| What the exercise asks |
Start to finish, return the listing below exactly, pictures excluded.

Top of Supplied information

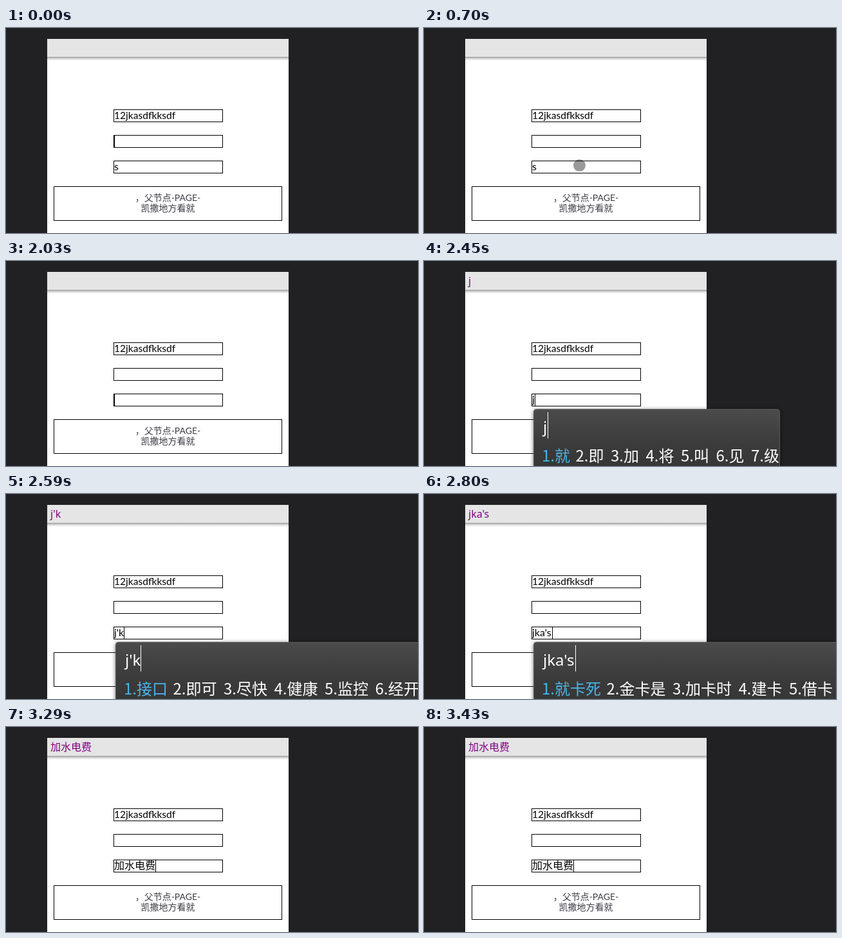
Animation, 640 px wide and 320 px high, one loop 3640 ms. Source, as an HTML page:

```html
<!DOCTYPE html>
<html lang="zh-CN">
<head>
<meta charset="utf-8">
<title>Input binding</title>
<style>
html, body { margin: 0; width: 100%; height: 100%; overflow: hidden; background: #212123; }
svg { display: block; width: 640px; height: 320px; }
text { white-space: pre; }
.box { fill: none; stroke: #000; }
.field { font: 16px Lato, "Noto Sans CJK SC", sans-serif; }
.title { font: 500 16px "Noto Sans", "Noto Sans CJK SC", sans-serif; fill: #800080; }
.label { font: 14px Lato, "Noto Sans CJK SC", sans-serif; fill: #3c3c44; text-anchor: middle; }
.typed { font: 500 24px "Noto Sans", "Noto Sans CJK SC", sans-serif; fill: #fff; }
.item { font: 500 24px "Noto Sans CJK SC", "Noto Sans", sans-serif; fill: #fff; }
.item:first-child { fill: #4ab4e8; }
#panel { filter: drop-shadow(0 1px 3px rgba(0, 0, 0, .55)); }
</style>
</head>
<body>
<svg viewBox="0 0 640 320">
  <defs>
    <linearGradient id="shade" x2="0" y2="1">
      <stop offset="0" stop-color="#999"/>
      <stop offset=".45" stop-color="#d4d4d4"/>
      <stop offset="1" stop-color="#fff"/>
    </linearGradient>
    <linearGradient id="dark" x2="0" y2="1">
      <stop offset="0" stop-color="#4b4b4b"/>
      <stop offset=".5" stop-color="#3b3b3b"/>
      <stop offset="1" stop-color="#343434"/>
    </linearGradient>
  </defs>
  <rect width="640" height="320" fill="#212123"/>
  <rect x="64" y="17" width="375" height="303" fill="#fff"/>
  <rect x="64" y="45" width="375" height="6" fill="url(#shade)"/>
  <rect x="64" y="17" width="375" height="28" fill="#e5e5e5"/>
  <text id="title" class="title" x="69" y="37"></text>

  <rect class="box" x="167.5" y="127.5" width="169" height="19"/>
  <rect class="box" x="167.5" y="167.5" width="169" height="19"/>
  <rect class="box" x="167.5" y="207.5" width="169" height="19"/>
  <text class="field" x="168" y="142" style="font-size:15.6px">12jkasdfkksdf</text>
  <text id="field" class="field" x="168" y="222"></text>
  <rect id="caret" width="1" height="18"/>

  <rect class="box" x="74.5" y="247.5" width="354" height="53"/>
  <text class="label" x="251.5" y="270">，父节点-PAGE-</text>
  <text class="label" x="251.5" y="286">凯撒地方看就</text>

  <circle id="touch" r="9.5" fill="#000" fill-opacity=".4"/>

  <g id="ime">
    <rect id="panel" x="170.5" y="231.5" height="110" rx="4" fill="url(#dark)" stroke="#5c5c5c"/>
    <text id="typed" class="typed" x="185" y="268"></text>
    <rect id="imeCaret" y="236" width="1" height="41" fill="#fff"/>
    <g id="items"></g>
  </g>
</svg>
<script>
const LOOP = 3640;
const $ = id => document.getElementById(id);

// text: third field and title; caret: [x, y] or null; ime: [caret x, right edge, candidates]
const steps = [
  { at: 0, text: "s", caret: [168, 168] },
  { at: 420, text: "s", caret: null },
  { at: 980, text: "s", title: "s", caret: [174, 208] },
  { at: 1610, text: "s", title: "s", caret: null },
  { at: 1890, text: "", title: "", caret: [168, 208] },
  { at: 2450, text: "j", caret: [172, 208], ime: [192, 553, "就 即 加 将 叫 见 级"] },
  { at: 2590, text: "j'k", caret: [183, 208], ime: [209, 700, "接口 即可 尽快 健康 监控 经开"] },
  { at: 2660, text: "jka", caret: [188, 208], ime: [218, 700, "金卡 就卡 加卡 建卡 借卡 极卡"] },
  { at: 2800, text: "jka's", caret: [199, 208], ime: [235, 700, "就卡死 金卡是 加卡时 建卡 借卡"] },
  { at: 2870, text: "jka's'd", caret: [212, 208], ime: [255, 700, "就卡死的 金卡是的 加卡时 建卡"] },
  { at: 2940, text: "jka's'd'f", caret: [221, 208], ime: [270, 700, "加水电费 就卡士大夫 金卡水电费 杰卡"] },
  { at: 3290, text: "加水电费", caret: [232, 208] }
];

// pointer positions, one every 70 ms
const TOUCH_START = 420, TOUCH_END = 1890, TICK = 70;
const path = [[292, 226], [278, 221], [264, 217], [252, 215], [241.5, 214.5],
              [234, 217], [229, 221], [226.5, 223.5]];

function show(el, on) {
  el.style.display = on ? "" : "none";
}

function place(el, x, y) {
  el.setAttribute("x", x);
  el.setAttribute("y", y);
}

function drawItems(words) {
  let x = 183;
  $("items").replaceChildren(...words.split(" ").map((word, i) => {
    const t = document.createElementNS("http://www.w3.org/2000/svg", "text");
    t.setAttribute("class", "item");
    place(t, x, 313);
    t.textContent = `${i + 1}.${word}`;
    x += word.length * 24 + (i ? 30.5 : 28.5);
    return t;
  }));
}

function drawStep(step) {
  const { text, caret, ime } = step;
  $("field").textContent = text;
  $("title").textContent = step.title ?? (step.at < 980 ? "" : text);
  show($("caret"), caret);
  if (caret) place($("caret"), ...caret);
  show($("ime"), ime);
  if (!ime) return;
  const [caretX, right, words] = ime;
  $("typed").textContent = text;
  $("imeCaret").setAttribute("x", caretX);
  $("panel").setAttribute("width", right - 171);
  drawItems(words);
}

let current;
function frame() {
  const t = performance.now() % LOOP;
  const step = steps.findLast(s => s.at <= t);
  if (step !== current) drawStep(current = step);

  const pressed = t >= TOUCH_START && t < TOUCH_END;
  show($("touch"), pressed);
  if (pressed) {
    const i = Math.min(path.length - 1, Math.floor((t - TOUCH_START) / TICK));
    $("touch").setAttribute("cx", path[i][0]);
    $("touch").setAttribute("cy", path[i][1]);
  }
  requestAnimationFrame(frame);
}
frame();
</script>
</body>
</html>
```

Bottom of Supplied information

| Task answer |
Animation, 640 px wide and 320 px high, one loop 3640 ms. Source, as an HTML page:

```html
<!DOCTYPE html>
<html lang="zh-CN">
<head>
<meta charset="utf-8">
<title>Input binding</title>
<style>
html, body { margin: 0; width: 100%; height: 100%; overflow: hidden; background: #212123; }
svg { display: block; width: 640px; height: 320px; }
text { white-space: pre; }
.box { fill: none; stroke: #000; }
.field { font: 16px Lato, "Noto Sans CJK SC", sans-serif; }
.title { font: 500 16px "Noto Sans", "Noto Sans CJK SC", sans-serif; fill: #800080; }
.label { font: 14px Lato, "Noto Sans CJK SC", sans-serif; fill: #3c3c44; text-anchor: middle; }
.typed { font: 500 24px "Noto Sans", "Noto Sans CJK SC", sans-serif; fill: #fff; }
.item { font: 500 24px "Noto Sans CJK SC", "Noto Sans", sans-serif; fill: #fff; }
.item:first-child { fill: #4ab4e8; }
#panel { filter: drop-shadow(0 1px 3px rgba(0, 0, 0, .55)); }
</style>
</head>
<body>
<svg viewBox="0 0 640 320">
  <defs>
    <linearGradient id="shade" x2="0" y2="1">
      <stop offset="0" stop-color="#999"/>
      <stop offset=".45" stop-color="#d4d4d4"/>
      <stop offset="1" stop-color="#fff"/>
    </linearGradient>
    <linearGradient id="dark" x2="0" y2="1">
      <stop offset="0" stop-color="#4b4b4b"/>
      <stop offset=".5" stop-color="#3b3b3b"/>
      <stop offset="1" stop-color="#343434"/>
    </linearGradient>
  </defs>
  <rect width="640" height="320" fill="#212123"/>
  <rect x="64" y="17" width="375" height="303" fill="#fff"/>
  <rect x="64" y="45" width="375" height="6" fill="url(#shade)"/>
  <rect x="64" y="17" width="375" height="28" fill="#e5e5e5"/>
  <text id="title" class="title" x="69" y="37"></text>

  <rect class="box" x="167.5" y="127.5" width="169" height="19"/>
  <rect class="box" x="167.5" y="167.5" width="169" height="19"/>
  <rect class="box" x="167.5" y="207.5" width="169" height="19"/>
  <text class="field" x="168" y="142" style="font-size:15.6px">12jkasdfkksdf</text>
  <text id="field" class="field" x="168" y="222"></text>
  <rect id="caret" width="1" height="18"/>

  <rect class="box" x="74.5" y="247.5" width="354" height="53"/>
  <text class="label" x="251.5" y="270">，父节点-PAGE-</text>
  <text class="label" x="251.5" y="286">凯撒地方看就</text>

  <circle id="touch" r="9.5" fill="#000" fill-opacity=".4"/>

  <g id="ime">
    <rect id="panel" x="170.5" y="231.5" height="110" rx="4" fill="url(#dark)" stroke="#5c5c5c"/>
    <text id="typed" class="typed" x="185" y="268"></text>
    <rect id="imeCaret" y="236" width="1" height="41" fill="#fff"/>
    <g id="items"></g>
  </g>
</svg>
<script>
const LOOP = 3640;
const $ = id => document.getElementById(id);

// text: third field and title; caret: [x, y] or null; ime: [caret x, right edge, candidates]
const steps = [
  { at: 0, text: "s", caret: [168, 168] },
  { at: 420, text: "s", caret: null },
  { at: 980, text: "s", title: "s", caret: [174, 208] },
  { at: 1610, text: "s", title: "s", caret: null },
  { at: 1890, text: "", title: "", caret: [168, 208] },
  { at: 2450, text: "j", caret: [172, 208], ime: [192, 553, "就 即 加 将 叫 见 级"] },
  { at: 2590, text: "j'k", caret: [183, 208], ime: [209, 700, "接口 即可 尽快 健康 监控 经开"] },
  { at: 2660, text: "jka", caret: [188, 208], ime: [218, 700, "金卡 就卡 加卡 建卡 借卡 极卡"] },
  { at: 2800, text: "jka's", caret: [199, 208], ime: [235, 700, "就卡死 金卡是 加卡时 建卡 借卡"] },
  { at: 2870, text: "jka's'd", caret: [212, 208], ime: [255, 700, "就卡死的 金卡是的 加卡时 建卡"] },
  { at: 2940, text: "jka's'd'f", caret: [221, 208], ime: [270, 700, "加水电费 就卡士大夫 金卡水电费 杰卡"] },
  { at: 3290, text: "加水电费", caret: [232, 208] }
];

// pointer positions, one every 70 ms
const TOUCH_START = 420, TOUCH_END = 1890, TICK = 70;
const path = [[292, 226], [278, 221], [264, 217], [252, 215], [241.5, 214.5],
              [234, 217], [229, 221], [226.5, 223.5]];

function show(el, on) {
  el.style.display = on ? "" : "none";
}

function place(el, x, y) {
  el.setAttribute("x", x);
  el.setAttribute("y", y);
}

function drawItems(words) {
  let x = 183;
  $("items").replaceChildren(...words.split(" ").map((word, i) => {
    const t = document.createElementNS("http://www.w3.org/2000/svg", "text");
    t.setAttribute("class", "item");
    place(t, x, 313);
    t.textContent = `${i + 1}.${word}`;
    x += word.length * 24 + (i ? 30.5 : 28.5);
    return t;
  }));
}

function drawStep(step) {
  const { text, caret, ime } = step;
  $("field").textContent = text;
  $("title").textContent = step.title ?? (step.at < 980 ? "" : text);
  show($("caret"), caret);
  if (caret) place($("caret"), ...caret);
  show($("ime"), ime);
  if (!ime) return;
  const [caretX, right, words] = ime;
  $("typed").textContent = text;
  $("imeCaret").setAttribute("x", caretX);
  $("panel").setAttribute("width", right - 171);
  drawItems(words);
}

let current;
function frame() {
  const t = performance.now() % LOOP;
  const step = steps.findLast(s => s.at <= t);
  if (step !== current) drawStep(current = step);

  const pressed = t >= TOUCH_START && t < TOUCH_END;
  show($("touch"), pressed);
  if (pressed) {
    const i = Math.min(path.length - 1, Math.floor((t - TOUCH_START) / TICK));
    $("touch").setAttribute("cx", path[i][0]);
    $("touch").setAttribute("cy", path[i][1]);
  }
  requestAnimationFrame(frame);
}
frame();
</script>
</body>
</html>
```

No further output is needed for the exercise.